National Night Out moves to West Hyattsville: August event to feature world music, crafts
BY SUSIE CURRIE — The city’s National Night Out Against Crime, scheduled for August 6, moves to Queens Chapel Town Center this year from Magruder Park. It will be the major city-sponsored event in West Hyattsville, replacing last year’s Handmade on Hamilton.
National Night Out, held annually on the first Tuesday evening in August, is designed to strengthen police-community ties and promote Neighborhood Watch groups and other public-safety strategies. More than 15,000 communities participate nationwide, according to the group’s website, www.natw.org.
Hyattsville’s event is scheduled for 5 to 9 p.m. along Hamilton Street between Ager and Queens Chapel roads. Afterwards, a Take Back the Night walk will wind through neighborhood streets.
The issue of what sort of event to hold in the area – which until two years ago hosted an International Street Festival – has been controversial this year. In May, as part of a budget-cutting plan, Community Services Director Abby Sandel proposed replacing last year’s $46,000 Handmade on Hamilton with three outdoor movie nights in West Hyattsville. At $4,500 for the series, this would have represented a savings of about 90 percent.
“People come out in droves for movies at that location,” Sandel told the city council at its May 22 meeting. “It’s by far the most popular place in the city for screenings.”
But some councilmembers, particularly Edouard Haba (Ward 4) and Joseph Solomon (Ward 5), wanted the International Street Festival revived, too. The festival “would bring people together and highlight the diversity” of the area, said Haba, who repeatedly brought the matter before his colleagues at subsequent meetings.
Last held in 2010, the late-September event had become a tradition in West Hyattsville. Performers demonstrated Japanese, Bolivian and Indian dance and played a variety of world music. The entertainment ran all afternoon, ending with what used to be the city’s only annual fireworks display.
But in 2011, the city’s 125th anniversary party was held that weekend instead, at the Arcade Building. In 2012, November’s Handmade on Hamilton, which showcased local and regional artists, drew sparse crowds to West Hyattsville.
“The Arts District is on the east side of the city, not the west side,” said longtime resident David Marshall. “Sure, we like arts on the west side, but it’s not our primary concern.”
City officials blamed the low turnout on blustery weather and a lack of corporate sponsors. National Night Out, now in its 30th year, has neither of those problems, Sandel said at the June 6 meeting. Since the plan to replace a street festival with a movie series had not been well-received by the area’s council representatives, she proposed moving the already-scheduled festival across town.
She also pointed out that since National Night Out specifically targets crime, it makes sense to move it to an area whose crime rates are among the highest in the city. Queens Chapel Town Center is in Ward 5, near the Ward 4 boundary. In 2012, those two wards accounted for nearly 70 percent of crime in the city, according to the Hyattsville Police Department’s annual statistics.

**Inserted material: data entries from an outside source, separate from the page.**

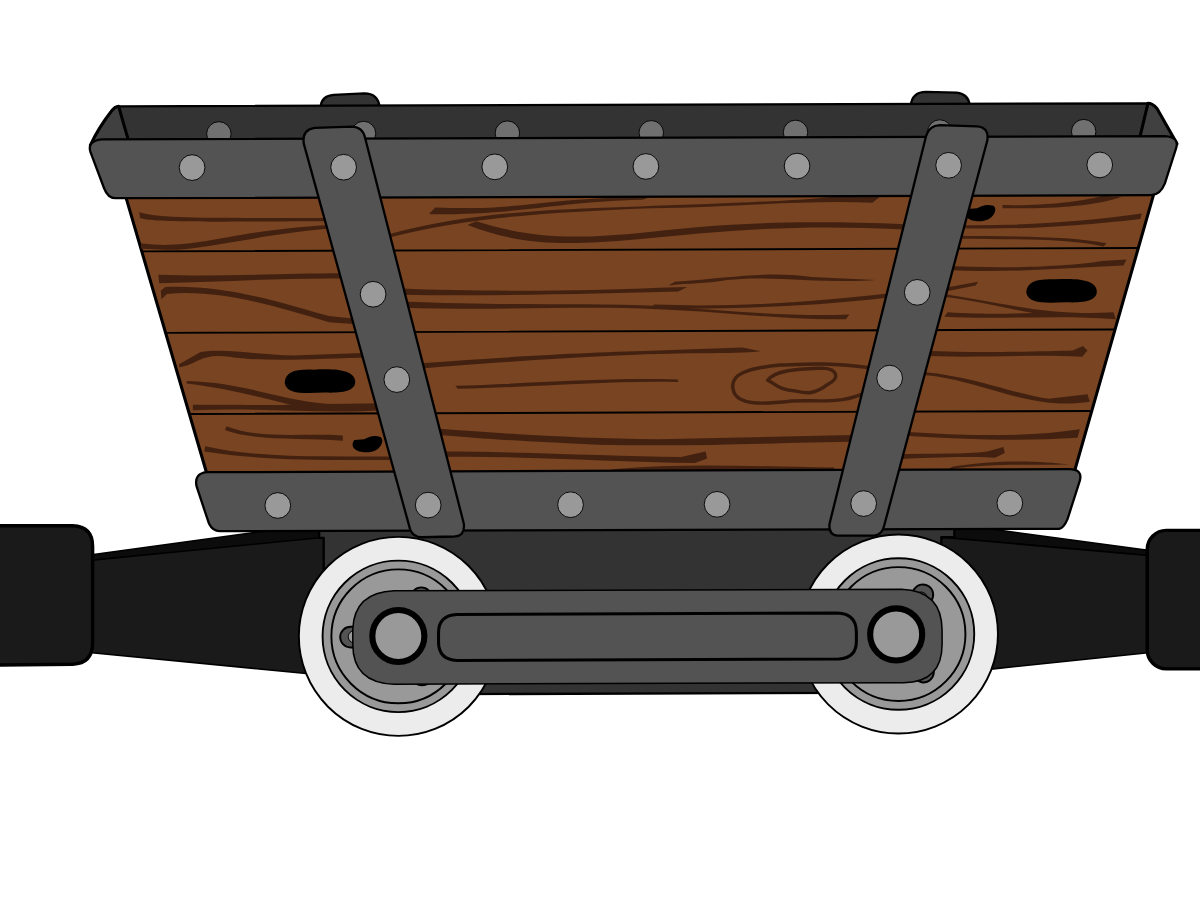
<!DOCTYPE html>
<html lang="en">
<head>
<meta charset="utf-8">
<title>Wooden mine cart</title>
<style>
:root{
  --paper:#ffffff;
  --ink:#000000;
  --iron:#535353;
  --iron-dark:#333333;
  --iron-side:#404040;
  --coupler:#1a1a1a;
  --coupler-top:#0c0c0c;
  --rivet:#999999;
  --rivet-back:#707070;
  --tyre:#ececec;
  --wood:#784421;
  --grain:#432110;
}
html,body{margin:0;width:1200px;height:900px;overflow:hidden;background:var(--paper)}
.cart{display:block;width:1200px;height:900px}
.cart *{stroke-linejoin:round}
.iron{fill:var(--iron);stroke:var(--ink);stroke-width:3}
.iron-dark{fill:var(--iron-dark);stroke:var(--ink);stroke-width:3}
.iron-side{fill:var(--iron-side);stroke:var(--ink);stroke-width:4}
.coupler{fill:var(--coupler);stroke:var(--ink);stroke-width:2}
.coupler-top{fill:var(--coupler-top);stroke:var(--ink);stroke-width:2}
.buffer{fill:var(--coupler);stroke:var(--ink);stroke-width:4.5}
.rivet{fill:var(--rivet);stroke:var(--ink);stroke-width:1.2}
.rivet-back{fill:var(--rivet-back);stroke:var(--ink);stroke-width:1.2}
.tyre{fill:var(--tyre);stroke:var(--ink);stroke-width:2.5}
.disc{fill:var(--rivet);stroke:var(--ink);stroke-width:2.5}
.bolt{fill:var(--iron);stroke:var(--ink);stroke-width:2.5}
.hub{fill:var(--rivet);stroke:var(--ink);stroke-width:8}
.slot{fill:none;stroke:var(--ink);stroke-width:4}
.wood{fill:var(--wood);stroke:var(--ink);stroke-width:4}
.seam{fill:none;stroke:var(--ink);stroke-width:2.5}
.grain path{fill:var(--grain)}
.grain .line{fill:none;stroke:var(--grain);stroke-width:6}
.grain .thin{stroke-width:3.5}
.grain .bold{stroke-width:8}
</style>
</head>
<body>
<svg class="cart" viewBox="0 0 1568 1176" role="img" aria-label="Side view of a wooden mine cart with iron straps, two wheels and couplers">
  <defs>
    <circle id="rivet" class="rivet" r="16.8"/>
    <circle id="rivet-back" class="rivet-back" r="16"/>
    <clipPath id="wood-area"><path d="M164 256 1508 252 1404 614 270 618Z"/></clipPath>
    <g id="wheel">
      <circle class="tyre" r="130"/>
      <circle class="disc" r="99"/>
      <circle class="disc" r="87.5"/>
    </g>
    <g id="wheel-bolt">
      <path class="bolt" d="M15 -13H3A13.500 13.500 0 0 0 3 14H15Z"/>
      <circle class="rivet" cx="8" cy="0" r="8"/>
    </g>
    <g id="knot">
      <path class="line thin" d="M-46 2C-45 -12 -33 -16 -8 -15 22 -17 44 -14 46 -1 48 13 30 16 6 15-18 16-44 18-46 2Z"/>
      <path class="line thin" d="M-12 -8C-32 -6 -30 15 -8 13 10 15 36 8 32 -2 28 -14 4 -12 -18 -8M-14 -4C-4 -10 8 -6 17 -7 20 2 8 4 2 9-8 8-12 6-14-4Z"/>
    </g>
    <g id="small-knot">
      <path class="line thin" d="M-17 -5C-24 5 -14 12 2 11 16 10 24 -4 17 -9 8 -12 2 -9 -4 -6"/>
      <path class="line thin" d="M-5 6C-12 -2 0 -7 7 0M-4 2 4 5"/>
    </g>
  </defs>

  <g id="couplers">
    <path class="coupler-top" d="M120 725 360 692H418V704L120 732Z"/>
    <path class="coupler" d="M120 732 424 702V882L400 880 120 853Z"/>
    <path class="coupler-top" d="M1246 690H1285L1500 719V726L1230 702Z"/>
    <path class="coupler" d="M1230 702 1500 726V853L1298 874 1230 880Z"/>
    <path class="buffer" d="M-10 687H95Q121 688 121 714V840Q121 867 95 868L-10 869Z"/>
    <rect class="buffer" x="1499" y="693" width="110" height="181" rx="25"/>
  </g>

  <g id="chassis">
    <path class="iron-dark" d="M417 688H1247V702H1230V905L600 907V800H423V703H417Z"/>
  </g>

  <g id="wheels">
    <use href="#wheel" x="520.500" y="831.500"/>
    <use href="#wheel" x="1174" y="828.500"/>
    <use href="#wheel-bolt" x="455" y="832"/>
    <use href="#wheel-bolt" transform="translate(551 778) rotate(90)"/>
    <use href="#wheel-bolt" transform="translate(551 885) rotate(-90)"/>
    <use href="#wheel-bolt" transform="translate(1208 775) rotate(125)"/>
    <use href="#wheel-bolt" transform="translate(1208 881) rotate(-125)"/>
  </g>

  <g id="side-rod">
    <path class="iron" style="stroke-width:2" d="M515 772 1178 770Q1231 772 1231 824V842Q1231 891 1181 892L515 894Q461 892 461 842V822Q463 774 515 772Z"/>
    <path class="slot" d="M597 803 1094 801Q1119 802 1119 826V838Q1119 860 1096 861L597 863Q573 862 573 839V827Q573 804 597 803Z"/>
    <circle class="hub" cx="520.500" cy="831" r="34"/>
    <circle class="hub" cx="1171" cy="829" r="34"/>
  </g>

  <g id="back-wall">
    <path class="iron-dark" d="M419 140Q420 125 436 124L476 122Q494 122 496 140Z"/>
    <path class="iron-dark" d="M1190 138Q1192 120 1210 120L1250 121Q1266 123 1267 138Z"/>
    <path class="iron-dark" d="M154 139 1501 135 1520 185H140Z"/>
    <use href="#rivet-back" x="286" y="175"/>
    <use href="#rivet-back" x="475" y="174.500"/>
    <use href="#rivet-back" x="663" y="174"/>
    <use href="#rivet-back" x="851" y="173.500"/>
    <use href="#rivet-back" x="1039.500" y="173"/>
    <use href="#rivet-back" x="1228" y="172.500"/>
    <use href="#rivet-back" x="1416" y="172"/>
    <path class="iron-side" d="M155 139Q150 139 145 146 128 168 118 190L128 184H168Z"/>
    <path class="iron-side" d="M1500 135Q1506 135 1512 142L1538 188 1530 181H1489Z"/>
  </g>

  <g id="planks">
    <path class="wood" d="M164 256 1508 252 1404 616 270 618Z"/>
    <g class="grain" clip-path="url(#wood-area)">
      <!-- first plank -->
      <path d="M182 277C205 287 300 284 440 285V289C300 289 205 292 183 285Z"/>
      <path d="M184 318C260 328 300 299 450 293V297C330 306 260 330 208 326L184 325Z"/>
      <path d="M561 279 569 271C680 276 700 259 850 257L840 261C720 264 690 280 563 280Z"/>
      <path d="M505 307C640 270 760 274 960 265 1040 262 1090 258 1110 254L1152 255 1140 265C1050 261 960 271 850 272 700 278 600 286 506 311Z"/>
      <path d="M611 294 622 289C690 310 740 313 830 305 940 292 1030 287 1185 293V300C1040 292 940 302 830 313 740 321 680 321 611 294Z"/>
      <path d="M1310 268C1360 269 1410 264 1440 256L1466 257C1430 270 1370 273 1310 272Z"/>
      <path d="M1250 294C1340 296 1430 288 1492 279L1490 286C1430 293 1340 301 1250 298Z"/>
      <path d="M1250 308C1320 309 1400 308 1446 318L1442 322C1390 311 1320 313 1250 312Z"/>
      <use href="#small-knot" x="1281" y="278"/>
      <!-- second plank -->
      <path d="M207 359C290 362 360 357 450 357V364C360 363 290 369 208 370Z"/>
      <path d="M210 380 216 375C300 372 370 397 430 413L470 417V424L430 421C360 400 290 378 218 384L211 391Z"/>
      <path d="M525 377C620 381 760 381 860 376L898 375 886 381C780 384 640 387 525 385Z"/>
      <path d="M875 372 882 368C960 363 1000 354 1060 362L1144 366C1080 371 1000 359 950 366 920 371 900 370 875 373Z"/>
      <path d="M525 394C660 400 760 395 860 400 950 406 1030 414 1110 411L1105 417C1030 419 960 408 860 404 760 399 660 406 525 402Z"/>
      <path d="M854 398C970 402 1070 394 1175 382V387C1090 398 970 405 854 403Z"/>
      <path d="M1230 347C1310 352 1400 348 1440 341L1472 339 1468 347C1390 350 1310 358 1230 352Z"/>
      <path d="M1230 376C1250 374 1264 370 1278 368L1275 373 1230 382Z"/>
      <path d="M1225 383C1310 396 1370 413 1455 408L1458 417C1380 411 1310 418 1234 414L1238 408C1290 411 1320 410 1350 409 1310 402 1270 391 1225 387Z"/>
      <use href="#knot" x="1387" y="380"/>
      <!-- third plank -->
      <path d="M234 476 262 460C300 454 350 467 400 464L485 461V467C420 468 350 474 300 466 260 462 260 476 234 480Z"/>
      <path d="M244 498C320 500 360 522 430 528L500 527V536C420 541 330 532 252 536V529C300 528 350 530 380 529 340 519 300 508 244 501Z"/>
      <path d="M545 475C660 466 780 460 860 458L970 454 994 459C960 463 880 460 800 465 720 469 640 474 545 482Z"/>
      <path d="M595 504C700 501 790 493 886 496V499C790 497 700 506 598 508Z"/>
      <path class="line" style="stroke-width:4.500" d="M1140 481C1080 473 1050 476 1020 477 976 481 953 489 958 509 962 531 1000 528 1035 524 1070 522 1105 530 1140 508"/>
      <path class="line" style="stroke-width:4.500" d="M1002 498C1012 482 1050 482 1075 481 1094 482 1098 494 1082 502 1064 516 1054 514 1040 511 1018 510 1014 502 1002 496"/>
      <path d="M1205 458C1280 462 1360 459 1402 458L1415 452 1421 458 1414 466C1340 463 1280 468 1200 465Z"/>
      <path d="M1195 485C1270 490 1320 514 1370 521L1421 515 1424 525C1340 538 1280 493 1195 489Z"/>
      <use href="#knot" x="418" y="498"/>
      <!-- fourth plank -->
      <path d="M296 557C340 574 390 566 448 569V576C390 572 330 576 294 562Z"/>
      <path d="M268 583C350 601 430 595 530 597V601C430 601 350 603 267 590Z"/>
      <path d="M570 560C680 568 760 573 860 574L1130 568V577C1000 579 900 584 780 581 690 577 640 574 570 568Z"/>
      <path d="M575 590C680 590 800 596 890 597L922 590 924 599 908 605C800 604 680 595 575 597Z"/>
      <path d="M800 613C900 604 1000 610 1090 611V615H800Z"/>
      <path d="M1180 564C1260 569 1340 572 1411 561L1408 572C1330 577 1260 574 1180 569Z"/>
      <path d="M1170 594C1220 592 1260 594 1290 590L1311 584 1313 592 1300 598C1250 596 1220 598 1170 600Z"/>
      <path d="M1244 610C1300 600 1360 602 1398 607 1340 608 1300 605 1240 613Z"/>
      <use href="#small-knot" x="480" y="580"/>
    </g>
    <path class="seam" d="M185 328.500 1486 324M215 435 1456 430.500M246 541 1425 537"/>
  </g>

  <g id="rails">
    <path class="iron" d="M133 182 1522 178Q1541 179 1537 193L1522 240Q1516 255 1504 255L151 259Q141 259 136 246L118 198Q114 184 133 182Z"/>
    <path class="iron" d="M270 617 1397 613Q1415 613 1411 628L1395 678Q1390 690 1384 691L287 694Q278 694 273 684L257 636Q253 619 270 617Z"/>
  </g>

  <g id="straps">
    <path class="iron" d="M411 167 460 165.500Q474 166 477 180L606 684Q608 700 594 701L551 702Q540 702 536 692L397 188Q394 170 411 167Z"/>
    <path class="iron" d="M1228 163.500 1276 165Q1293 166 1290 184L1155 688Q1152 699 1142 700L1094 700Q1082 698 1084 684L1210 178Q1214 164 1228 163.500Z"/>
  </g>

  <g id="rivets">
    <use href="#rivet" x="251" y="219"/>
    <use href="#rivet" x="449" y="218.500"/>
    <use href="#rivet" x="646.500" y="218"/>
    <use href="#rivet" x="844" y="217.500"/>
    <use href="#rivet" x="1041.500" y="217"/>
    <use href="#rivet" x="1239.500" y="216"/>
    <use href="#rivet" x="1437" y="215.500"/>
    <use href="#rivet" x="487.500" y="384.500"/>
    <use href="#rivet" x="518.500" y="496"/>
    <use href="#rivet" x="1198.500" y="382"/>
    <use href="#rivet" x="1162.500" y="494"/>
    <use href="#rivet" x="363" y="660.500"/>
    <use href="#rivet" x="559.500" y="660"/>
    <use href="#rivet" x="745.500" y="659.500"/>
    <use href="#rivet" x="937" y="659"/>
    <use href="#rivet" x="1128.500" y="658"/>
    <use href="#rivet" x="1319.500" y="657.500"/>
  </g>
</svg>
</body>
</html>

Another plus, she said, is that closing the street on a Tuesday rather than a Saturday “significantly reduces the overtime costs” for police officers and public-works employees staffing the festival. Businesses there, too, would be impacted less by blocking off a street on a weekday rather than a weekend.
Commuters, though, may be more affected.
“It’s like nobody in this building understands what life is like on the west side of the city, because you want to close off a major thoroughfare to a Metro station on a business day,” said Marshall, adding that car, bus and foot traffic would be disrupted.
Bringing back the International Street Festival, Sandel said, would be cost-prohibitive. Mayor Marc Tartaro had asked all department heads to trim their budgets by at least 10 percent, since the city is facing a shortfall in fiscal year 2014.
As a compromise, Haba and Solomon suggested merging the two events. So this year’s National Night Out may have a different flavor than the ones at Magruder Park.
As in past years, there will be Arrow Bicycle’s obstacle course (with free helmets to the first 75 kids to stop by who need one), Mandy the Clown, moon bounces, police agencies, and corporate sponsors, including Target.
But there will also be international-themed crafts and entertainment. Some of the International Street Festival performers have already been booked, including the Positive Vibrations Youth Steel Orchestra. The Brazilian percussion band Bloco Afro Samba Trovão is also scheduled to perform.
Shani Warner (Ward 2) saw the changes as “a way to keep the International Festival alive … [in a way] that we could afford” in a time of budget cuts.
“I think this combined event has great potential,” she added.